Following nomenclature principles adopted by the Victorian Geographic Place Names Advisory Committee, in instances of place names indicating the possessive case, the apostrophe is deleted but the 's' retained: e.g., Fishermans Bend, Hobsons Bay, Princes Bridge.

Alan Mayne

See also

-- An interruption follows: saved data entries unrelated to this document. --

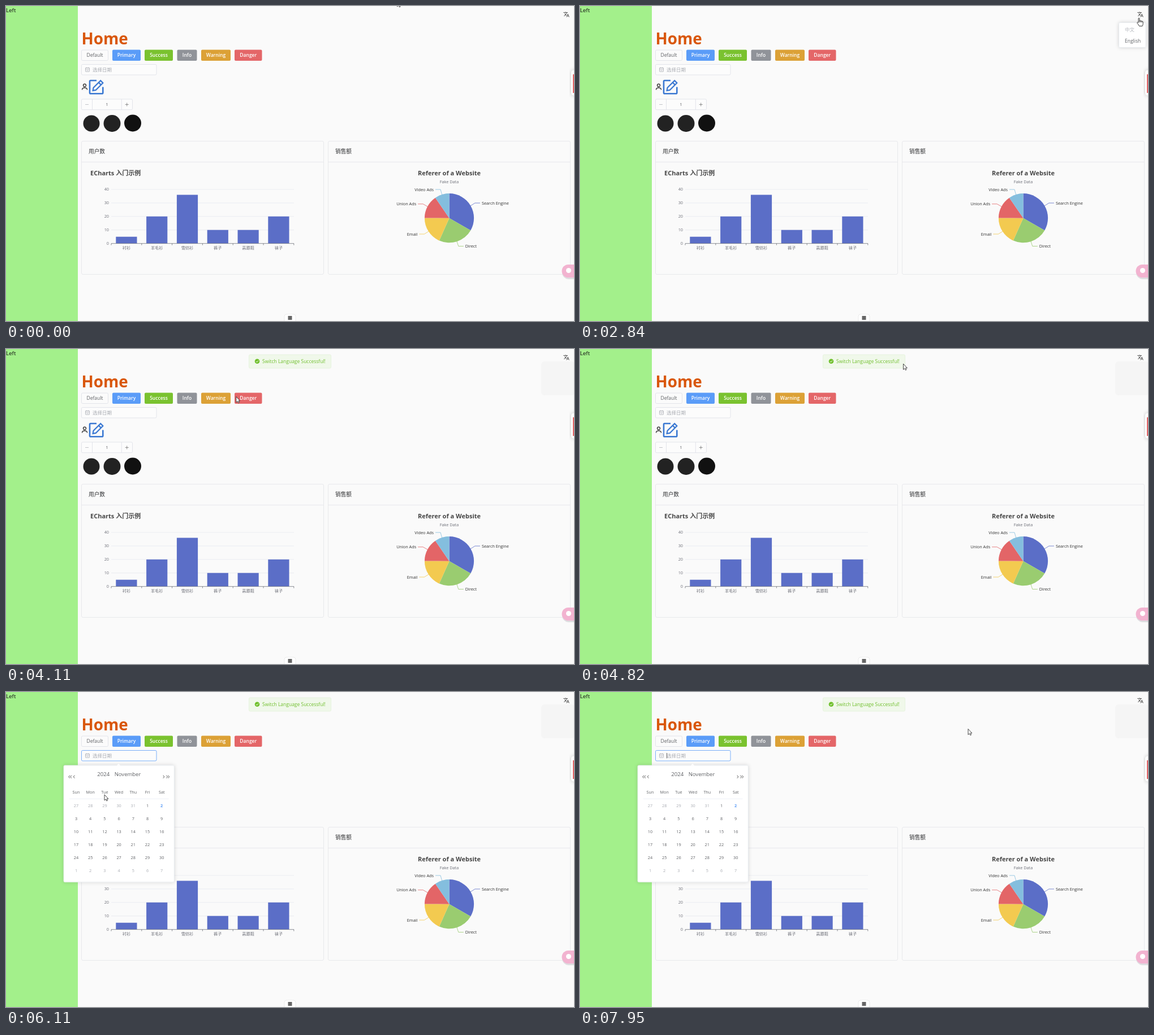
An HTML page that plays this animation: 1004x558 px, repeating every 8000 ms.

```html
<!DOCTYPE html>
<html lang="en">
<head>
<meta charset="utf-8">
<title>Home</title>
<style>
  html, body { margin: 0; width: 100%; height: 100%; overflow: hidden; background: #fafafa; }
  svg { display: block; width: 1004px; height: 558px; }
  text { font-family: "Open Sans", "Noto Sans CJK SC", "Noto Sans CJK", "Noto Sans", sans-serif; white-space: pre; }
</style>
</head>
<body>
<svg id="stage" viewBox="0 0 1004 558" fill="none">
  <defs>
    <filter id="shadow" x="-20%" y="-20%" width="140%" height="140%">
      <feDropShadow dx="0" dy="0" stdDeviation="3" flood-color="#000" flood-opacity=".16"/>
    </filter>
  </defs>
  <g id="page"></g>
  <rect id="trace" x="946" y="22" width="60" height="60" rx="6" fill="#f5f5f5"/>
  <g id="menu"></g>
  <g id="message"></g>
  <path id="caret" d="M153.5 108V117.5" stroke="#444" stroke-width=".8"/>
  <g id="picker"></g>
  <g id="cursor">
    <path id="arrow" d="M.5 .8V11L2.8 8.9 4.4 12 6 11.2 4.5 8.2H7.4Z" fill="#fff" stroke="#333" stroke-width=".9"/>
    <path id="hand" d="M-.9 8V1.2Q-.9 .3 0 .3T1 1.2V5Q2.3 4.4 3.1 5.4 4.4 5 5.2 6 7.2 5.8 7.2 7.5V10.5Q7.2 12.5 6 14.6H.5Q-.8 12-3 9.3-3.5 8-2.4 7.6-1.6 7.4-.9 8.8M1 5V8M3.1 5.4V8M5.2 6V8.3" fill="#fff" stroke="#222" stroke-width=".9"/>
    <path id="beam" d="M-1.5 -5H1.5M0 -5V5M-1.5 5H1.5" stroke="#333" stroke-width=".8"/>
    <g id="denied" stroke="#cf2027" stroke-width="1.5"><circle cx="0" cy="0" r="4.3" fill="#fff"/><path d="M-3 -3L3 3"/></g>
  </g>
</svg>
<script>
const $ = id => document.getElementById(id);
const LOOP = 8000, GREY = '#606266', LINE = '#e4e5e9', BLUE = '#5a9cf8';

// (x, y) is the anchor and the vertical middle of the capitals
const text = (x, y, s, size, fill = GREY, anchor = 'start', weight = 400) =>
  `<text x="${x}" y="${y + size * .36}" font-size="${size}" fill="${fill}" text-anchor="${anchor}" font-weight="${weight}">${s}</text>`;
const rect = (x, y, w, h, fill, stroke = 'none', r = 0, extra = '') =>
  `<rect x="${x}" y="${y}" width="${w}" height="${h}" rx="${r}" fill="${fill}" stroke="${stroke}" stroke-width=".8" ${extra}/>`;
const path = (d, stroke, width = .8, fill = 'none') =>
  `<path d="${d}" stroke="${stroke}" stroke-width="${width}" fill="${fill}"/>`;
const circle = (x, y, r, fill) => `<circle cx="${x}" cy="${y}" r="${r}" fill="${fill}"/>`;

function controls() {
  const buttons = [
    ['Default', 133, 48], ['Primary', 188, 50, BLUE], ['Success', 245, 50, '#7ac22f'],
    ['Info', 302.5, 35, '#909399'], ['Warning', 345, 52, '#dca136'], ['Danger', 404, 48.5, '#e46668']
  ];
  return buttons.map(([s, x, w, c]) =>
      (c ? rect(x, 77.5, w, 19.5, c, 'none', 2) : rect(x + .5, 78, w - 1, 18.5, '#fbfbfb', '#dcdfe6', 2)) +
      text(x + w / 2, 87.4, s, 8.5, c ? '#fff' : GREY, 'middle', c ? 600 : 500)).join('') +
    rect(133.5, 103.5, 132.5, 18.5, '#fcfcfc', '#dcdfe6', 2, 'id="input"') +
    rect(140.5, 109.5, 7, 6.7, 'none', '#a8abb2', .5) +
    path('M140.5 111.8H147.5M142.3 108.5V110M145.7 108.5V110M142 114H146', '#a8abb2', .7) +
    text(153, 112.7, '选择日期', 8.5, '#a8abb2') +
    `<circle cx="139" cy="140.6" r="2.5" stroke="#222" stroke-width="1.2"/>` +
    path('M134.6 148.6V147.7Q135 144.9 139 144.9T143.4 147.7V148.6', '#222', 1.2) +
    path('M160 132H149.5Q148 132 148 133.5V153.8Q148 155.3 149.5 155.3H169.8Q171.3 155.3 171.3 153.8V143.5', '#3a78d2', 2.6) +
    path('M153.6 149.9L154.5 144.8 167.2 132.1 171.3 136.2 158.7 148.9ZM163.8 135.5L167.9 139.6', '#3a78d2', 2.2) +
    rect(133.5, 165, 90, 18.7, '#fcfcfc', '#dcdfe6', 2) +
    path('M152.5 165V183.7M204.3 165V183.7', '#dcdfe6') +
    path('M140 174.5H146', '#b4b7bd') + path('M210.7 174.5H216.7M213.7 171.5V177.5', '#777') +
    text(178.5, 174.6, '1', 8, GREY, 'middle') +
    circle(151, 208, 14.5, '#222') + circle(187.5, 208, 15, '#222') + circle(224, 207.5, 15, '#111');
}

function card(x, title) {
  return rect(x, 239.4, 428, 236, '#fafafa', LINE, 2.5) + path(`M${x} 276.4h428`, LINE) +
    text(x + 12.5, 257.8, title, 9.7, '#303133');
}

function barChart() {
  const bars = [['衬衫', 5], ['羊毛衫', 20], ['雪纺衫', 36], ['裤子', 10], ['高跟鞋', 10], ['袜子', 20]];
  const base = 420.7, unit = 2.395, step = 53.8, left = 186;
  let out = text(149, 296, 'ECharts 入门示例', 11, '#464646', 'start', 700);
  for (let v = 0; v <= 40; v += 10) {
    const y = base - v * unit;
    if (v) out += path(`M${left} ${y}H509`, '#e2e5ec', .7);
    out += text(182, y - .5, v, 7.3, '#6e7079', 'end');
  }
  bars.forEach(([s, v], i) => {
    const x = left + step * (i + .5);
    out += rect(x - 18.6, base - v * unit, 37.2, v * unit, '#5b6ec7') + text(x, 428.3, s, 7.2, '#6e7079', 'middle');
  });
  out += path(`M${left} ${base}H509`, '#6e7079', .8);
  for (let i = 0; i <= bars.length; i++) out += path(`M${left + step * i} ${base}v3`, '#6e7079', .8);
  return out;
}

function pieChart() {
  const cx = 783.5, cy = 375.7, r = 43.6, total = 3147;
  const parts = [
    ['Search Engine', 1048, '#5b6ec7', 349], ['Direct', 735, '#9acc70', 425.5], ['Email', 580, '#f3ca50', 404],
    ['Union Ads', 484, '#e36567', 350.7], ['Video Ads', 300, '#84bede', 325]
  ];
  const at = (a, k) => [cx + Math.sin(a) * k, cy - Math.cos(a) * k].map(n => n.toFixed(2)).join(' ');
  let sum = 0;
  return text(cx, 296, 'Referer of a Website', 11, '#464646', 'middle', 700) +
    text(cx, 311.5, 'Fake Data', 7.3, '#6e7079', 'middle') +
    parts.map(([s, v, c, y]) => {
      const a = sum / total * 2 * Math.PI, b = (sum += v) / total * 2 * Math.PI, mid = (a + b) / 2;
      const side = Math.sin(mid) > 0 ? 1 : -1, knee = cx + Math.sin(mid) * 52.5;
      return path(`M${cx} ${cy}L${at(a, r)}A${r} ${r} 0 0 1 ${at(b, r)}Z`, 'none', 0, c) +
        path(`M${at(mid, r)}L${knee} ${y}h${9 * side}`, c, .8) +
        text(knee + 12 * side, y, s, 7.3, '#333', side > 0 ? 'start' : 'end');
    }).join('');
}

function edges() {
  const glyph = 'M12.87 15.07l-2.54-2.51.03-.03c1.74-1.94 2.98-4.17 3.71-6.53H17V4h-7V2H8v2H1v2h11.17C11.5 7.92 10.44 9.75 9 11.35 8.07 10.32 7.3 9.19 6.69 8h-2c.73 1.63 1.73 3.17 2.98 4.56l-5.09 5.02L4 19l5-5 3.11 3.11zM18.5 10h-2L12 22h2l1.12-3h4.75L21 22h2zm-2.62 7l1.62-4.33L19.12 17z';
  return `<path transform="translate(984.8 9.2) scale(.48)" fill="#555" d="${glyph}"/>` +
    rect(998.5, 113, 12, 46, '#fff', '#ddd', 5, 'filter="url(#shadow)"') + rect(1002, 121, 4, 33, '#e36567') +
    rect(983, 460, 40, 24, '#dedde0', 'none', 12) + rect(982.5, 458, 40, 23, '#f2b3d0', 'none', 11.5) +
    circle(994.5, 468.5, 4.5, '#fff') +
    rect(492, 546, 20, 20, '#fff', '#e6e6e6', 4) + rect(498.5, 549, 7, 7, '#666');
}

function calendar() {
  const colX = i => 124 + 25.2 * i;
  let out = rect(102, 130, 195.3, 206.7, '#fff', '#e4e7ed', 2, 'filter="url(#shadow)"') +
    path('M195.5 130.4L199 127 202.5 130.4', 'none', 0, '#fff') +
    text(172.3, 146, '2024', 9.7, GREY, 'middle', 500) + text(215, 146, 'November', 9.5, GREY, 'middle', 500) +
    path('M112.8 147.7l-2 2.5 2 2.5M115.8 147.7l-2 2.5 2 2.5M121.3 147.7l-2 2.5 2 2.5' +
      'M277.8 147.7l2 2.5-2 2.5M283.6 147.7l2 2.5-2 2.5M286.6 147.7l2 2.5-2 2.5', '#444', .9) +
    path('M112 189.3H287.5', '#ebeef5');
  ['Sun', 'Mon', 'Tue', 'Wed', 'Thu', 'Fri', 'Sat'].forEach((s, i) =>
    out += text(colX(i), 177, s, 7.2, GREY, 'middle'));
  for (let i = 0; i < 42; i++) {
    const d = i - 4, inside = d > 0 && d < 31, today = d === 2;
    out += text(colX(i % 7), 201.2 + 23 * Math.floor(i / 7), d < 1 ? d + 31 : inside ? d : d - 30, 7.3,
      today ? BLUE : inside ? GREY : '#a8abb2', 'middle', today ? 700 : 400);
  }
  return out;
}

$('page').innerHTML = rect(0, 0, 1004, 558, '#fafafa') + rect(0, 0, 127, 558, '#a3f08b') +
  text(0, 7.2, 'Left', 9.8, '#111') + text(133.5, 57.8, 'Home', 27.8, '#d9570b', 'start', 700) +
  controls() + card(133.5, '用户数') + card(569.5, '销售额') + barChart() + pieChart() + edges();
$('menu').innerHTML = rect(952.5, 29.5, 47.5, 44, '#fff', '#e4e7ed', 2, 'filter="url(#shadow)"') +
  text(963, 42, '中文', 8.5, '#b4b7bd') + text(963, 61.5, 'English', 8.5);
$('message').innerHTML = rect(429.5, 10, 145, 24, '#f0f8ea', '#e3f2d8', 2) + circle(444, 21.8, 4.3, '#6fbf2c') +
  path('M441.9 21.9L443.5 23.4 446.2 20.4', '#fff', 1) +
  text(453, 21.9, 'Switch Language Successful!', 8.5, '#6fbf2c');
$('picker').innerHTML = calendar();

// Pointer path: time, x, y
const route = [
  [0, 691, -10], [690, 691, -10], [750, 705, 38], [800, 717, 64], [880, 725, 86], [1000, 812, 79], [1080, 894, 66],
  [1150, 955.5, 57], [1170, 955.5, 57], [1300, 1006, 16], [1530, 1006, 14], [1870, 988, 13.5], [2620, 988, 13.5],
  [2820, 988, 21], [2870, 988, 21], [3280, 976, 61], [3320, 975.5, 63.3], [3700, 975.5, 63.3], [3780, 880, 75],
  [3930, 516, 102], [4000, 432, 102], [4110, 406, 84], [4240, 446, 38], [4340, 446, 30], [4420, 450, 29],
  [4810, 571, 25.5], [5000, 571, 25.5], [5400, 230, 112], [5800, 200, 114], [6100, 173.5, 181], [6130, 173.5, 181],
  [6400, 225, 230], [6650, 215, 160], [6790, 215, 160], [7080, 255, 150], [7300, 132, 150], [7540, 196, 165],
  [7590, 196, 165], [7640, 394, 138], [7690, 648, 77], [7730, 673, 67], [7780, 685, 64.5], [7940, 685, 64.5],
  [7960, 686, 64.8], [8000, 686, 64.8]
];

function pointerAt(t) {
  const i = route.findIndex(p => p[0] > t), [t0, x0, y0] = route[i - 1], [t1, x1, y1] = route[i];
  const k = (t - t0) / (t1 - t0);
  return [x0 + (x1 - x0) * k, y0 + (y1 - y0) * k];
}

const ramp = (t, from, to) => Math.min(1, Math.max(0, (t - from) / (to - from)));
const easeOut = k => 1 - (1 - k) ** 2;
const show = (id, on) => $(id).style.display = on ? '' : 'none';

function draw(t) {
  const [x, y] = pointerAt(t);
  const kind = t >= 1600 && t < 3600 ? 'hand' : t >= 3600 && t < 3720 ? 'denied' :
    t > 5300 && t < 5900 && x < 266 && y > 103 && y < 122 ? 'beam' : 'arrow';
  for (const id of ['arrow', 'hand', 'beam', 'denied']) show(id, id === kind);
  $('cursor').setAttribute('transform', `translate(${x} ${y})`);

  $('menu').setAttribute('opacity', ramp(t, 2500, 2740) * (1 - ramp(t, 3560, 3680)));
  show('trace', t >= 3570);

  const slide = easeOut(ramp(t, 3600, 3950));
  $('message').setAttribute('opacity', slide);
  $('message').setAttribute('transform', `translate(0 ${-24 * (1 - slide)})`);

  const open = easeOut(ramp(t, 5520, 5770));
  $('picker').setAttribute('opacity', open);
  $('picker').setAttribute('transform', `translate(0 ${127 * (1 - open)}) scale(1 ${open})`);
  $('input').setAttribute('stroke', t >= 5500 ? BLUE : '#dcdfe6');
  show('caret', t >= 5600 && Math.floor((t - 5600) / 500) % 2 === 0);
}

function tick() {
  draw(performance.now() % LOOP);
  requestAnimationFrame(tick);
}
tick();
</script>
</body>
</html>
```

Anakie, VIC
Andersons Creek, VIC
Ararat, VIC
Avoca, VIC
Ballarat, VIC
Baringhup, VIC
Barkers Creek, VIC
Barossa, SA
Bathurst, NSW
Beaconsfield, TAS
Beechworth, VIC
Bendigo, VIC
Boulder, WA
Braidwood, NSW
Broken Hill, NSW
Buckland River, VIC
Buninyong, VIC
Campbells Creek, VIC
Canoona, QLD
Castlemaine, VIC
Charters Towers, QLD
Chewton, VIC
Chiltern, VIC
Christmastown, VIC
Chute, VIC
Clunes, VIC
Coen Goldfields, Cape York, QLD
Coolgardie, WA
Cornishtown, VIC
Creswick, VIC
Croydon, QLD
Daylesford, VIC
Dry Diggings, VIC
Dunolly, VIC
Durham, VIC
Eaglehawk Flat, VIC
Eaglehawk, VIC
Forbes, NSW
Forest Creek, VIC
Foster, VIC
Fryers Creek, VIC
Fryers Forest, VIC
Fryerstown, VIC
Geelong, VIC
Golden Gully, VIC
Golden Point (Castlemaine), VIC
Golden Point, VIC
Guildford, VIC
Gulgong, NSW
Gympie, QLD
Heathcote, VIC
Hill End, NSW
Home Rule, NSW
Indigo, VIC
Kalgoorlie, WA
Kanowna, WA
Kimberley, WA
Kingston, VIC
Long Gully, VIC
Maldon, VIC
Maryborough, VIC
Moliagul, VIC
Mount Pleasant, SA
Muckleford, VIC
Newstead, VIC
Omeo, VIC
Onkaparinga, SA
Ophir, NSW
Palmer River Goldfield, QLD
Pilbara Goldfield, WA
Pine Creek, NT
Pyrenees, VIC
Ravenswood, QLD
Robe, SA
Rum Jungle, NT
Sebastapol, VIC
Sofala (Turon), NSW
Southern Cross, WA
St Arnaud, VIC
Stawell, VIC
Steiglitz, VIC
Strathloddon, VIC
Swifts Creek, VIC
Tarilta, VIC
Tarnagulla, VIC
Tarrangower, VIC
Teetulpa, SA
Vaughan, VIC
Walhalla, VIC
Walmer, VIC
Wedderburn, VIC
Wellington, NSW
Wesley Hill, VIC
Woods Point, VIC
Yam Creek, NT
Yandoit, VIC
Yapeen, VIC